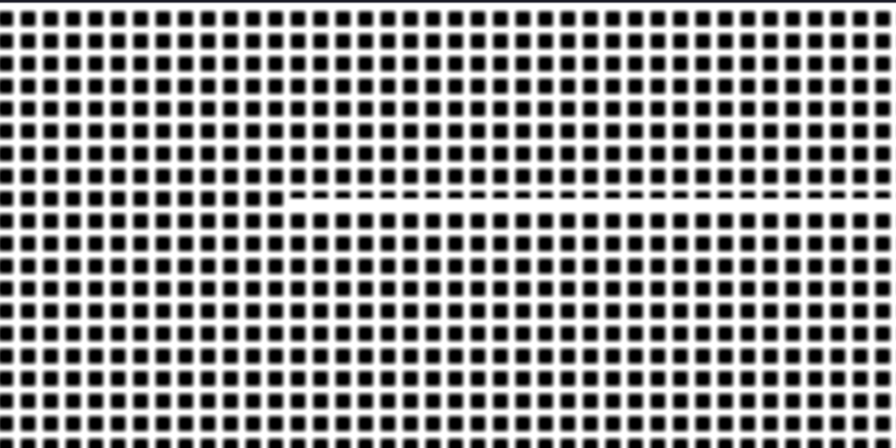
Write a WebGL 1 fragment shader that draws this pattern.

```glsl
precision highp float;
// Grid of soft square black dots on white, with one partly erased row and a dark top edge.

uniform vec2 u_resolution;

// Lengths are in canvas heights; dot radii and cuts are in cells.
#define PITCH 0.0502
#define FIRST_DOT vec2(0.0128, 0.9581)
#define DOT_CORE 0.173
#define DOT_RIM 0.49
#define SQUARENESS 4.0
#define FAULT_ROW -8.0
#define FAULT_COLUMN 13.0
#define FAULT_CUT vec2(-0.11, 0.14)
#define EDGE_FADE vec2(0.991, 0.997)
#define EDGE_COLOR vec3(0.10, 0.10, 0.15)
#define INK vec3(0.0)
#define PAPER vec3(1.0)

// Superellipse radius: between a circle and a square.
float squircleRadius(vec2 p) {
  vec2 q = pow(abs(p) + 1e-5, vec2(SQUARENESS));
  return pow(q.x + q.y, 1.0 / SQUARENESS);
}

// Ink density of the blurred dot, 1 at its core.
float softDot(vec2 p) {
  return 1.0 - smoothstep(DOT_CORE, DOT_RIM, squircleRadius(p));
}

// Keeps only the upper part of the dots along the faulty row.
float faultMask(vec2 cell, vec2 p) {
  float inRow = 1.0 - step(0.5, abs(cell.y - FAULT_ROW));
  float inFault = inRow * step(FAULT_COLUMN - 0.5, cell.x);
  return mix(1.0, smoothstep(FAULT_CUT.x, FAULT_CUT.y, p.y), inFault);
}

void main() {
  vec2 uv = gl_FragCoord.xy / u_resolution.y;

  // Cell index, counted from the top left dot, and offset from its centre
  vec2 grid = (uv - FIRST_DOT) / PITCH;
  vec2 cell = floor(grid + 0.5);
  vec2 p = grid - cell;

  // Dots, with none above the first row
  float ink = softDot(p) * faultMask(cell, p) * (1.0 - step(0.5, cell.y));
  vec3 color = mix(PAPER, INK, ink);

  // Dark line along the top
  color = mix(color, EDGE_COLOR, smoothstep(EDGE_FADE.x, EDGE_FADE.y, uv.y));

  gl_FragColor = vec4(color, 1.0);
}
```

◆ ◆ ◆ ◆

**ASSIGNMENT**. Could the material above be given again exactly, pictures excluded?

**EXERCISE ANSWER**.
Write a WebGL 1 fragment shader that draws this pattern.

```glsl
precision highp float;
// Grid of soft square black dots on white, with one partly erased row and a dark top edge.

uniform vec2 u_resolution;

// Lengths are in canvas heights; dot radii and cuts are in cells.
#define PITCH 0.0502
#define FIRST_DOT vec2(0.0128, 0.9581)
#define DOT_CORE 0.173
#define DOT_RIM 0.49
#define SQUARENESS 4.0
#define FAULT_ROW -8.0
#define FAULT_COLUMN 13.0
#define FAULT_CUT vec2(-0.11, 0.14)
#define EDGE_FADE vec2(0.991, 0.997)
#define EDGE_COLOR vec3(0.10, 0.10, 0.15)
#define INK vec3(0.0)
#define PAPER vec3(1.0)

// Superellipse radius: between a circle and a square.
float squircleRadius(vec2 p) {
  vec2 q = pow(abs(p) + 1e-5, vec2(SQUARENESS));
  return pow(q.x + q.y, 1.0 / SQUARENESS);
}

// Ink density of the blurred dot, 1 at its core.
float softDot(vec2 p) {
  return 1.0 - smoothstep(DOT_CORE, DOT_RIM, squircleRadius(p));
}

// Keeps only the upper part of the dots along the faulty row.
float faultMask(vec2 cell, vec2 p) {
  float inRow = 1.0 - step(0.5, abs(cell.y - FAULT_ROW));
  float inFault = inRow * step(FAULT_COLUMN - 0.5, cell.x);
  return mix(1.0, smoothstep(FAULT_CUT.x, FAULT_CUT.y, p.y), inFault);
}

void main() {
  vec2 uv = gl_FragCoord.xy / u_resolution.y;

  // Cell index, counted from the top left dot, and offset from its centre
  vec2 grid = (uv - FIRST_DOT) / PITCH;
  vec2 cell = floor(grid + 0.5);
  vec2 p = grid - cell;

  // Dots, with none above the first row
  float ink = softDot(p) * faultMask(cell, p) * (1.0 - step(0.5, cell.y));
  vec3 color = mix(PAPER, INK, ink);

  // Dark line along the top
  color = mix(color, EDGE_COLOR, smoothstep(EDGE_FADE.x, EDGE_FADE.y, uv.y));

  gl_FragColor = vec4(color, 1.0);
}
```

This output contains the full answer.